History of Texas, together with a biographical history of Milam, Williamson, Bastrop, Travis, Lee and Burleson counties : containing a concise history of the state, with portraits and biographies of prominent citizens of the above named counties, and personal histories of many of the early settlers and leading families

4H _ TEXA

become their allies, abandoned them, the
Mexican governleilt grew more violent, and
even Austin opposed any effort at revolution
at that time, and the Edwardses in a few
weeks altogether failed.
Austin's colony continued to prosper.
Austin himself, making himself a favorite of
the government, was even promoted in his
political powers. Other colonies also prospered
to some extent. After the annulment
of Edwards' contract, his territory was divided
between David G. Burnett and Joseph
Vehlein, and immigrants continued to flow
into that portion of Texas. Dewitt, although
his first settlers were temporarily driven off
by Indians, had laid out the town of Gonzatlez
in 1825, naming it after Rafael Gonzalez,
a temporary governor of the State, and during
1827-'28 he succeeded in introducing
considerable numbers of colonists. In De
Leon's grant the town of Victoria was
founded, and La Bahia del Espiritu Santo
had developed into a town of such appreciable
dimensions that in 1829 it was raised to
the rank of a villa, and the high-sounding
title of Goliad given to it. Filisola, in an
endeavor to wrench an anagram out of Hidalgo's
name, spelled the name Golhiad. On
the Brazos a flourishing settlement called
Brazoria had also sprung up.
However, the experience which the Mexican
government had with the Fredonians
(Edwards' colonists) caused them to be more
watchful of the movements of American immigrants.
Under the liberal and non-aggressive
policy of- Guerrero the colonists
were left pretty much to themselves, and he
even aided them in the abolition of slavery.
But when he was overthrown, in D/ember,
1829, and Bustamante seized the Ielm of
government, the sleeping tiger of Mexican
suspicion and belligerency arose and showed

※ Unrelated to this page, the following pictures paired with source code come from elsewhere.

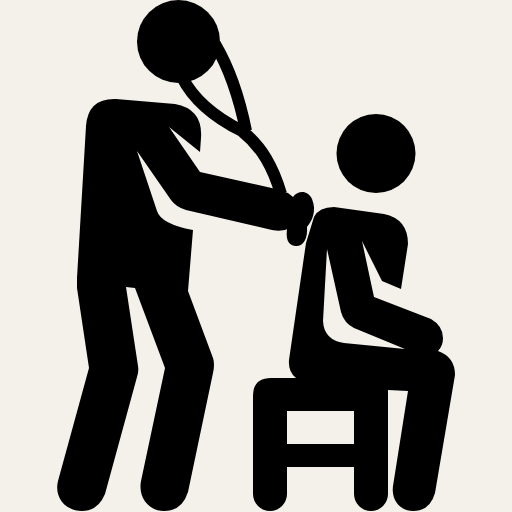
<!DOCTYPE html>
<html lang="en">
<head>
<meta charset="utf-8">
<title>Medical examination pictogram</title>
<style>
:root { --paper: #f3f1ea; --ink: #000; }
html, body { margin: 0; background: var(--paper); overflow: hidden; }
.pictogram { display: block; width: 512px; height: 512px; background: var(--paper); fill: var(--ink); }
.tube { fill: none; stroke: var(--ink); stroke-width: 12; }
.gap { fill: var(--paper); }
</style>
</head>
<body>
<svg class="pictogram" viewBox="0 0 512 512" role="img" aria-label="A doctor listens to the back of a seated patient with a stethoscope">
  <g id="doctor">
    <circle cx="178.5" cy="41.5" r="41.5"/>
    <path d="M86 126Q88 98 116 99L175 104Q203 109 201 138L200 152L169 127L200 172L276 189L290 228Q283 232 272 230L186 210Q176 207 171 200L137 151L157 211Q161 224 193 230L188 291L213 358Q215 364 213 373L188 492Q182 511 164 511C148 511 138 497 141 481L165 368L135 288L126 287L138 366Q139 371 137 377L105 494Q98 511 82 511C65 511 54 497 58 481L89 368L77 288V278Z"/>
  </g>
  <g id="stethoscope">
    <path class="tube" d="M215 44C228 66 239 96 246 131"/>
    <path class="tube" d="M182 77C193 99 212 116 242 131C262 147 273 167 281 194"/>
    <path d="M272 189L288 193L293 197C298 190 308 190 312 199C317 211 312 221 307 227C308 239 303 247 295 246C287 245 286 237 287 229L276 224Z"/>
  </g>
  <g id="patient">
    <circle cx="376" cy="153.5" r="39.5"/>
    <path d="M314 217Q319 207 334 207L384 214Q408 219 408 244L401 289L382 281L362 241L374 297L431 319Q443 326 443 338Q443 346 438 351Q455 357 455 375L435 493Q430 511 413 511C400 511 391 500 393 486L408 391L388 390L296 378Q288 372 289 360L306 243Z"/>
    <path class="gap" d="M327 249L341 312Q344 323 354 328L405 349L344 343Q324 340 323 321Z"/>
  </g>
  <path id="stool" fill-rule="evenodd" d="M271 378H388V494A17 17 0 0 1 354 494V467H287V494A17 17 0 0 1 253 494V396Q253 378 271 378ZM287 411V444H354V411Z"/>
</svg>
</body>
</html>
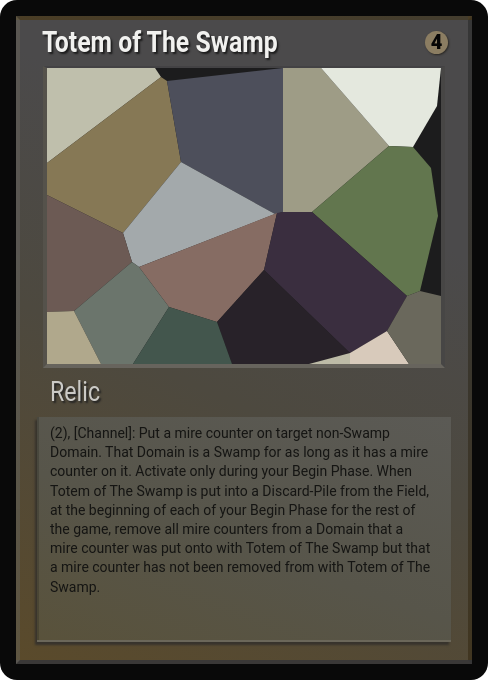
<!DOCTYPE html>
<html lang="en">
<head>
<meta charset="utf-8">
<title>Totem of The Swamp</title>
<style>
:root {
  --border: #090909;
  --frame-light: #4b4a4b;
  --frame-mid: #4d493f;
  --frame-brown: #5a4a2b;
  --bevel-dark: #37332c;
  --panel-light: #5b5a55;
  --panel-brown: #59523b;
  --ink: #151513;
  --title: #f1f1ef;
  --type: #cbcac6;
  --coin: #8b7d62;
}
* { box-sizing: border-box; margin: 0; padding: 0; }
html, body { width: 488px; height: 680px; overflow: hidden; background: #fff; }
body { font-family: Roboto, "Open Sans", sans-serif; }
.card {
  position: relative;
  width: 488px;
  height: 680px;
  border-radius: 17px;
  background: var(--border);
  overflow: hidden;
}
.frame {
  position: absolute;
  inset: 16px;
  background: linear-gradient(25deg, var(--frame-brown) 0%, var(--frame-mid) 42%, var(--frame-light) 72%);
  border: 4px solid;
  border-color: rgba(20, 20, 20, .22) rgba(15, 15, 15, .32) rgba(15, 12, 8, .28) rgba(150, 140, 110, .2);
}
.title, .type {
  position: absolute;
  white-space: nowrap;
  transform-origin: 0 50%;
}
.title {
  left: 42px;
  top: 25px;
  font-size: 29px;
  line-height: 34px;
  font-weight: 700;
  color: var(--title);
  text-shadow: 2px 2px 2px #1c1c1c;
  transform: scaleX(.855);
}
.type {
  left: 50px;
  top: 375px;
  font-size: 27px;
  line-height: 34px;
  color: var(--type);
  text-shadow: 2px 2px 2px #222;
  transform: scaleX(.86);
}
.cost {
  position: absolute;
  left: 425px;
  top: 31px;
  width: 23px;
  height: 23px;
  border-radius: 50%;
  background: var(--coin);
  box-shadow: 1px 1px 2px #2b2925;
  color: #050505;
  font-size: 20px;
  font-weight: 800;
  line-height: 23px;
  text-align: center;
}
.art {
  position: absolute;
  left: 43px;
  top: 66px;
  width: 402px;
  height: 302px;
  border: solid;
  border-width: 2px 4px 4px;
  border-color: #434244 #474645 #67645d #55524b;
}
.art svg { display: block; width: 394px; height: 296px; }
.rules {
  position: absolute;
  left: 37px;
  top: 417px;
  width: 414px;
  height: 225px;
  padding: 7px 0 0 13px;
  background: linear-gradient(20deg, var(--panel-brown), #57554a 45%, var(--panel-light));
  border-bottom: 2px solid #6b675a;
  box-shadow: -2px 3px 2px var(--bevel-dark), inset 2px 0 0 rgba(30, 28, 22, .25);
  color: var(--ink);
  font-size: 14px;
  line-height: 19.2px;
  white-space: nowrap;
}
</style>
</head>
<body>
<article class="card">
  <div class="frame"></div>
  <h1 class="title">Totem of The Swamp</h1>
  <div class="cost">4</div>
  <div class="art">
    <svg viewBox="47 68 394 296" role="img" aria-label="Abstract mosaic of muted coloured polygons">
      <rect x="47" y="68" width="394" height="296" fill="#1c1c1d"/>
      <g stroke-width="0.6" stroke-linejoin="round">
        <polygon fill="#bfbfac" points="47,68 155,68 161,77 47,163"/>
        <polygon fill="#867855" points="161,77 167,81 181,162 123,233 47,195 47,163"/>
        <polygon fill="#4d4f5b" points="167,81 283,68 283,212 275,214 181,162"/>
        <polygon fill="#9e9c86" points="283,68 321,68 389,146 312,212 283,212"/>
        <polygon fill="#e4e8de" points="321,68 441,68 437,106 413,147 389,146"/>
        <polygon fill="#62764e" points="389,146 413,147 431,168 438,216 420,291 407,296 312,212"/>
        <polygon fill="#a3a9ab" points="181,162 275,214 139,267 132,262 123,233"/>
        <polygon fill="#6c5a54" points="47,195 123,233 132,262 74,311 47,312"/>
        <polygon fill="#866c63" points="139,267 277,213 264,270 217,322 169,307"/>
        <polygon fill="#3a2e3f" points="277,213 283,212 312,212 407,296 387,331 350,353 264,270"/>
        <polygon fill="#282229" points="264,270 350,353 309,364 232,364 217,322"/>
        <polygon fill="#6b756c" points="132,262 139,267 169,307 133,364 101,364 74,311"/>
        <polygon fill="#43564d" points="169,307 217,322 232,364 133,364"/>
        <polygon fill="#b0a88c" points="47,312 74,311 101,364 47,364"/>
        <polygon fill="#bdbba7" points="309,364 350,353 350,364"/>
        <polygon fill="#d8cabb" points="350,353 387,331 409,364 350,364"/>
        <polygon fill="#6a685c" points="407,296 420,291 441,296 441,364 409,364 387,331"/>
      </g>
    </svg>
  </div>
  <h2 class="type" style="font-weight:400">Relic</h2>
  <p class="rules">(2), [Channel]: Put a mire counter on target non-Swamp<br>
    Domain. That Domain is a Swamp for as long as it has a mire<br>
    counter on it. Activate only during your Begin Phase. When<br>
    Totem of The Swamp is put into a Discard-Pile from the Field,<br>
    at the beginning of each of your Begin Phase for the rest of<br>
    the game, remove all mire counters from a Domain that a<br>
    mire counter was put onto with Totem of The Swamp but that<br>
    a mire counter has not been removed from with Totem of The<br>
    Swamp.</p>
</article>
</body>
</html>
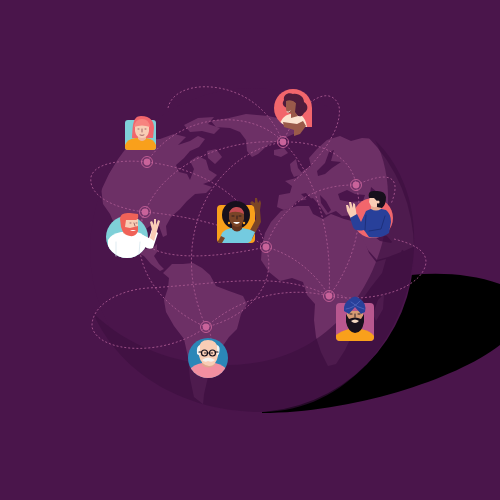
<!DOCTYPE html>
<html lang="en">
<head>
<meta charset="utf-8">
<title>Connected globe</title>
<style>
:root {
  --night: #4a154b;
  --land: #6d3066;
  --shade: #3d0f40;
  --route: #a8578f;
  --pin: #c9639a;
  --coral: #f2666c;
  --amber: #f9a01b;
  --sky: #7fd0d8;
  --ocean: #2b87b8;
  --navy: #28409a;
  --ink: #17101c;
  --peach: #f9cdb5;
  --brown: #7a4427;
  --white: #ffffff;
}
html, body { margin: 0; background: var(--night); }
body { width: 500px; height: 500px; overflow: hidden; }
svg { display: block; }
.land { fill: var(--land); }
.sea { fill: var(--night); }
.routes { fill: none; stroke: var(--route); stroke-width: 0.9; stroke-dasharray: 2 2; }
.line { fill: none; stroke-linecap: round; stroke-linejoin: round; }
</style>
</head>
<body>
<svg width="500" height="500" viewBox="0 0 500 500" role="img" aria-label="Seven people linked by dotted routes around a globe">
  <defs>
    <g id="node">
      <circle r="5.5" fill="none" stroke="var(--pin)" stroke-width="0.9"/>
      <circle r="3.4" fill="var(--pin)"/>
    </g>
    <clipPath id="globe-edge"><circle cx="252" cy="250" r="162"/></clipPath>
    <clipPath id="clip-square-north"><rect x="125" y="120" width="31" height="30" rx="3"/></clipPath>
    <clipPath id="clip-drop"><path d="M293 89a19 19 0 0 1 19 19V127H293a19 19 0 0 1 0-38Z"/></clipPath>
    <clipPath id="clip-west"><circle cx="127" cy="237" r="21"/></clipPath>
    <clipPath id="clip-middle"><path d="M210 190H262V243H220Q217 243 217 240V205Z"/></clipPath>
    <clipPath id="clip-east"><circle cx="373" cy="218" r="20"/></clipPath>
    <clipPath id="clip-africa"><rect x="336" y="303" width="38" height="38" rx="4"/></clipPath>
    <clipPath id="clip-south"><circle cx="208" cy="358" r="20"/></clipPath>
  </defs>

  <rect width="500" height="500" fill="var(--night)"/>
  <path id="cast-shadow" d="M262 412C330 402 394 352 411 275C440 272 472 274 500 284V345C455 380 350 413 262 413Z" fill="#000"/>

  <g id="globe">
    <circle cx="252" cy="250" r="162" fill="var(--night)"/>
    <g id="continents" class="land" clip-path="url(#globe-edge)">
      <path id="north-america" d="M101 187L112 168L119 157L126 146L142 140L160 139L174 134L186 137L178 145L190 141L198 136L205 139L199 147L190 151L184 158L176 165L179 172L187 174L190 180L194 169L190 161L198 156L206 160L209 170L217 175L211 181L203 184L212 187L206 193L195 194L187 201L180 209L171 217L166 226L167 235L163 237L159 226L150 226L143 231L141 242L145 249L153 248L157 244L157 252L154 256L159 264L164 269L160 271L151 264L144 256L134 251L124 240L116 228L110 214L103 204Z"/>
      <path id="arctic-islands" d="M184 125L198 118L214 117L208 124L220 128L214 134L202 131L190 132ZM207 151L216 149L222 157L215 164L208 158Z"/>
      <path id="greenland" d="M211 121L229 118L246 114L268 116L287 120L303 124L296 133L282 139L268 145L258 154L252 157L247 151L246 140L240 132L230 128L216 127Z"/>
      <path id="iceland" d="M274 150L284 148L288 153L281 157L274 155Z"/>
      <path id="south-america" d="M163 273L172 264L183 264L193 263L202 268L210 275L216 286L229 291L243 296L247 304L241 314L237 329L229 337L222 347L216 358L210 369L207 381L204 394L203 404L194 397L190 378L188 357L184 339L174 326L166 312L164 300L168 288L169 278Z"/>
      <path id="europe-asia" d="M277 207L279 195L290 193L292 186L285 181L296 178L304 170L311 166L309 158L317 149L327 140L340 136L351 141L362 138L376 139L393 162L407 190L415 222V246L404 251L394 244L387 236L377 235L365 226L355 215L342 216L336 211L326 215L320 206L313 198L304 200L297 201L291 208L284 210Z"/>
      <path id="british-isles" d="M290 164L296 159L298 168L303 174L294 177L291 171Z"/>
      <path id="africa" d="M271 222L281 211L297 206L309 206L313 214L323 219L331 214L344 219L356 222L363 237L369 253L376 262L386 259L382 273L371 287L361 301L358 318L352 335L345 350L336 364L328 366L321 352L316 337L314 320L315 304L307 295L303 282L292 278L280 281L269 272L261 260L262 246L265 233Z"/>
      <path id="arabia" d="M360 235L371 234L380 241L391 243L399 235L406 241L401 252L388 257L377 260L368 250Z"/>
      <path id="madagascar" d="M378 300L384 294L383 309L376 321L373 314Z"/>
    </g>
    <g id="inland-seas" class="sea">
      <path d="M317 171L325 163L329 152L334 150L331 161L341 162L332 168L325 174L318 176Z"/>
      <path d="M338 194L347 190L355 194L365 195L363 201L350 202L340 200Z"/>
      <path d="M371 187L377 192L380 203L375 202L370 194Z"/>
      <path d="M301 194L306 193L317 205L315 208L308 201ZM320 195L326 201L331 210L328 213L321 203Z"/>
    </g>
    <path id="globe-shade" d="M93 313C138 356 208 376 273 359C345 340 386 268 388 205C389 179 384 157 375 140C404 168 416 208 414 248C410 335 346 412 262 412C187 412 121 376 93 313Z" fill="var(--shade)" opacity="0.62"/>
  </g>

  <g id="routes" class="routes">
    <path d="M168 108C174 80 230 79 261 109Q274 121 283 142"/>
    <path d="M147 162C118 159 94 164 91 177C88 197 117 209 145 212"/>
    <path d="M147 162C179 113 250 107 283 142"/>
    <path d="M145 212C163 166 222 138 283 142"/>
    <path d="M147 162C205 169 251 199 266 247"/>
    <path d="M145 212C181 215 238 226 266 247"/>
    <path d="M283 142C320 141 352 156 356 185"/>
    <path d="M283 142C310 168 333 222 329 296"/>
    <path d="M283 142C302 98 331 84 339 106C343 130 318 161 294 181"/>
    <path d="M266 247C278 211 309 184 356 185"/>
    <path d="M356 185C401 165 398 187 391 204"/>
    <path d="M356 185C366 222 351 268 329 296"/>
    <path d="M283 142C211 154 167 239 206 327"/>
    <path d="M145 212C124 265 164 309 206 327"/>
    <path d="M145 212C119 259 189 264 266 247"/>
    <path d="M266 247C279 286 245 318 206 327"/>
    <path d="M266 247C292 254 315 272 329 296"/>
    <path d="M206 327C241 296 288 286 329 296"/>
    <path d="M329 296C376 304 424 287 426 262C426 249 410 243 394 239"/>
    <path d="M206 327C166 357 99 354 92 327C91 305 119 290 148 288C221 284 279 270 329 296"/>
    <path d="M206 327Q213 335 210 343M329 296Q342 292 350 302"/>
  </g>

  <g id="nodes">
    <use href="#node" x="147" y="162"/>
    <use href="#node" x="145" y="212"/>
    <use href="#node" x="283" y="142"/>
    <use href="#node" x="356" y="185"/>
    <use href="#node" x="266" y="247"/>
    <use href="#node" x="329" y="296"/>
    <use href="#node" x="206" y="327"/>
  </g>

  <g id="person-pink-bob">
    <rect x="125" y="120" width="31" height="30" rx="3" fill="var(--sky)"/>
    <g clip-path="url(#clip-square-north)">
      <path d="M125 150V145Q127 139 136 138H146Q154 139 156 145V150Z" fill="var(--amber)"/>
    </g>
    <path d="M132 138C133 127 132 116 141 116C151 116 154 122 154 128L153 138Z" fill="var(--coral)"/>
    <path d="M138 134H146V139Q142 143 138 139Z" fill="#eeb69d"/>
    <path d="M135 125H149V131Q148 138 142 138Q136 138 135 131Z" fill="var(--peach)"/>
    <path d="M134 127Q135 119 142 119Q149 119 150 127Q142 124 134 127Z" fill="#f7837f"/>
    <g class="line" stroke="#7c3b45" stroke-width="0.7"><path d="M138 129H139M145 129H146M142 129V132M140 135Q142 136 144 135"/></g>
  </g>

  <g id="person-curly-hair">
    <path d="M293 89a19 19 0 0 1 19 19V127H293a19 19 0 0 1 0-38Z" fill="var(--coral)"/>
    <g clip-path="url(#clip-drop)">
      <path d="M279 127Q281 116 290 114L301 115Q306 119 307 127Z" fill="#fbe3d0"/>
    </g>
    <path d="M284 100C283 94 289 92 293 94C299 93 304 97 304 102C309 105 308 111 304 113C301 119 296 116 294 111L285 107Q281 104 284 100Z" fill="#4f1c3c"/>
    <path d="M286 101Q292 99 296 103L295 112L298 116L291 118L291 113Q286 114 286 108Z" fill="#9a5a4a"/>
    <path d="M285 101Q291 97 297 104L300 111L304 104L298 96L289 95Z" fill="#4f1c3c"/>
    <path d="M283 122L297 124L303 121L306 126L300 134L294 136L294 130L284 127Z" fill="#9a5a4a"/>
    <path d="M287 112Q289 113 290 111" class="line" stroke="#fff" stroke-width="0.8"/>
  </g>

  <g id="person-red-beard">
    <circle cx="127" cy="237" r="21" fill="var(--sky)"/>
    <g clip-path="url(#clip-west)">
      <path d="M108 260V240Q111 234 121 232H137Q144 234 147 241L144 260Z" fill="var(--white)"/>
    </g>
    <path d="M139 233L149 238L152 229L158 233L153 248Q149 250 145 247L137 241Z" fill="var(--white)"/>
    <path d="M150 238L152 230L150 222L152 221L154 225L154 219L156 219L156 225L158 220L160 221L157 231L154 241Z" fill="var(--peach)"/>
    <path d="M123 229H135V233Q129 238 123 233Z" fill="#eeb69d"/>
    <path d="M122 219H138V229Q136 235 130 234Q122 233 122 226Z" fill="var(--peach)"/>
    <path d="M121 227L120 219Q120 212 130 213L138 214Q139 219 136 220L126 220L125 227L130 228L138 226L138 231Q136 237 130 236Q123 235 121 227Z" fill="#f06258"/>
    <path d="M130 230Q133 232 136 230Z" fill="#fff"/>
    <path d="M130 223H131M136 223H137M134 223L135 226" class="line" stroke="#7c3b45" stroke-width="0.7"/>
    <path d="M116 242V256M140 242L139 254" class="line" stroke="#d7e6ee" stroke-width="0.8"/>
  </g>

  <g id="person-afro">
    <rect x="217" y="205" width="38" height="38" rx="4" fill="var(--amber)"/>
    <path d="M248 234L256 219L254 207L250 203L252 201L255 203L255 198L257 198L258 203L260 200L261 203L260 210L261 222L252 239Z" fill="var(--brown)"/>
    <circle cx="236" cy="215" r="14" fill="var(--ink)"/>
    <g clip-path="url(#clip-middle)">
      <path d="M218 244L222 233Q225 229 232 228H242Q250 229 255 232L251 241L248 243Z" fill="#74cbe0"/>
      <path d="M217 243L221 236L225 238L222 243Z" fill="var(--brown)"/>
    </g>
    <path d="M232 223H242V229Q237 234 232 229Z" fill="#62331d"/>
    <path d="M229 213Q230 208 236 208Q243 208 244 213V219Q242 227 237 227Q231 226 229 219Z" fill="var(--brown)"/>
    <path d="M229 213Q232 206 237 207Q243 207 244 214Q237 210 229 213Z" fill="#c44b52"/>
    <path d="M233 222Q237 226 240 222Z" fill="#fff"/>
    <path d="M232 216H234M239 216H241M237 216V219" class="line" stroke="var(--ink)" stroke-width="0.8"/>
    <g fill="var(--amber)"><circle cx="229" cy="223" r="1.2"/><circle cx="244" cy="223" r="1.2"/></g>
  </g>

  <g id="person-blue-jumper">
    <circle cx="373" cy="218" r="20" fill="var(--coral)"/>
    <path d="M351 219L347 211L346 205L348 205L350 209L349 202L351 202L353 208L353 203L355 204L356 211L357 217Z" fill="var(--peach)"/>
    <path d="M350 218L357 214L361 222L366 211Q371 208 377 208L386 210Q391 214 391 222L389 233Q381 239 369 237L364 230Q355 232 353 227Z" fill="var(--navy)"/>
    <path d="M371 203H381V209Q376 212 371 209Z" fill="#e9ab91"/>
    <path d="M370 196H381V204Q376 209 371 206L369 202Z" fill="var(--peach)"/>
    <path d="M369 198Q367 190 375 191Q385 190 386 197Q386 205 382 208L377 207L377 201L374 198Z" fill="var(--ink)"/>
    <circle cx="378" cy="202" r="1.6" fill="var(--peach)"/>
    <path d="M366 215L365 230M385 216L381 229L369 231" class="line" stroke="#1c2e78" stroke-width="0.9"/>
  </g>

  <g id="person-turban">
    <rect x="336" y="303" width="38" height="38" rx="4" fill="#b8578f"/>
    <g clip-path="url(#clip-africa)">
      <path d="M336 341V335Q341 331 349 329H361Q371 331 374 336V341Z" fill="var(--amber)"/>
    </g>
    <path d="M347 311H363V322Q361 329 355 329Q348 328 347 321Z" fill="#d69a72"/>
    <path d="M346 314L349 319Q355 316 361 319L364 314V322Q362 333 355 333Q348 332 346 322Z" fill="var(--ink)"/>
    <path d="M351 321Q355 318 359 321Q355 325 351 321Z" fill="#f3d8c2"/>
    <path d="M344 311Q343 303 350 299Q355 294 360 299Q367 303 365 312L361 314L355 307L349 314Z" fill="var(--navy)"/>
    <path d="M346 309Q354 308 360 301M364 309Q358 308 351 302" class="line" stroke="#5469bd" stroke-width="0.8"/>
    <path d="M350 314H352M358 314H360M355 314V317" class="line" stroke="var(--ink)" stroke-width="0.9"/>
  </g>

  <g id="person-glasses">
    <circle cx="208" cy="358" r="20" fill="var(--ocean)"/>
    <g clip-path="url(#clip-south)">
      <path d="M188 380V371Q194 364 202 363H215Q224 365 228 371V380Z" fill="#f28fa0"/>
    </g>
    <path d="M202 360H215V365Q208 370 202 365Z" fill="#dfa78e"/>
    <path d="M199 349Q199 340 208 340Q217 340 218 349V356Q216 366 209 366Q201 365 199 356Z" fill="var(--peach)"/>
    <path d="M200 345Q196 346 197 354L200 356ZM217 345Q221 346 219 354L217 356Z" fill="#f4f1ee"/>
    <path d="M202 360Q208 355 215 360Q212 363 208 361Q205 363 202 360Z" fill="#f4f1ee"/>
    <g class="line" stroke="var(--ink)" stroke-width="1.2"><circle cx="204.5" cy="353" r="3"/><circle cx="212.5" cy="353" r="3"/><path d="M207 353H210M199 352H201M215 352H218"/></g>
    <g fill="var(--ink)"><circle cx="205" cy="353" r="0.8"/><circle cx="212" cy="353" r="0.8"/></g>
  </g>
</svg>
</body>
</html>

his teeth. And at this time it required but
little foresight to see that the increasing
American element within the domain of
Texas would ere long attempt to i" slip the
leash;" for even the government of the
United States, and more especially the expressions
of many leading men within the
Union, were indicative of a general move on
our part to take a hand in the separation of
Texas from Mexico; but before the final storm
a preliminary gust made its appearance in
the form of Texan independence as a sovereign
republic. As Bancroft says:
"It was therefore natural that Mexico
should entertain fears as to the future obedience
of the Texan colonists, and it was equally
natural that the latter would not tamely submit
to the imposition of fetters similar to
those which the fathers of most of them had
helped to break. Yet in its shortsightedness
the government, under the despotic administration
of Bustamante, thought to obviate a
probable but not unavoidable contingency by
adopting the very measures which were most
calculated to provoke a spirit of antagonism."
Lucas Alaman, the minister of relations
under the new government, has the credit
(discredit) of inspiring the Mexican legislature
to make the fatal mistake of attempting
to curb the. designs of the United States by
the exercise of oppressive measures against'
the Texan colonists. On February 8, 1830,
he laid a memorial before Congress, in which
with just reason he calls attention to the
danger that Texas was exposed to of being
absorbed by the northern republic, and to
the carelessness which the government of the
State of Coahuila and Texas had shown in its
neglect to see that the colonization laws were
properly carried out. He said that the orders
providing that no more than the number of
families designated in a contract should settle

40

Hr- TORY FTEA

Lewis Publishing Company, publisher. History of Texas, together with a biographical history of Milam, Williamson, Bastrop, Travis, Lee and Burleson counties : containing a concise history of the state, with portraits and biographies of prominent citizens of the above named counties, and personal histories of many of the early settlers and leading families. Chicago. The Portal to Texas History. http://texashistory.unt.edu/ark:/67531/metapth29785/. Accessed October 24, 2014.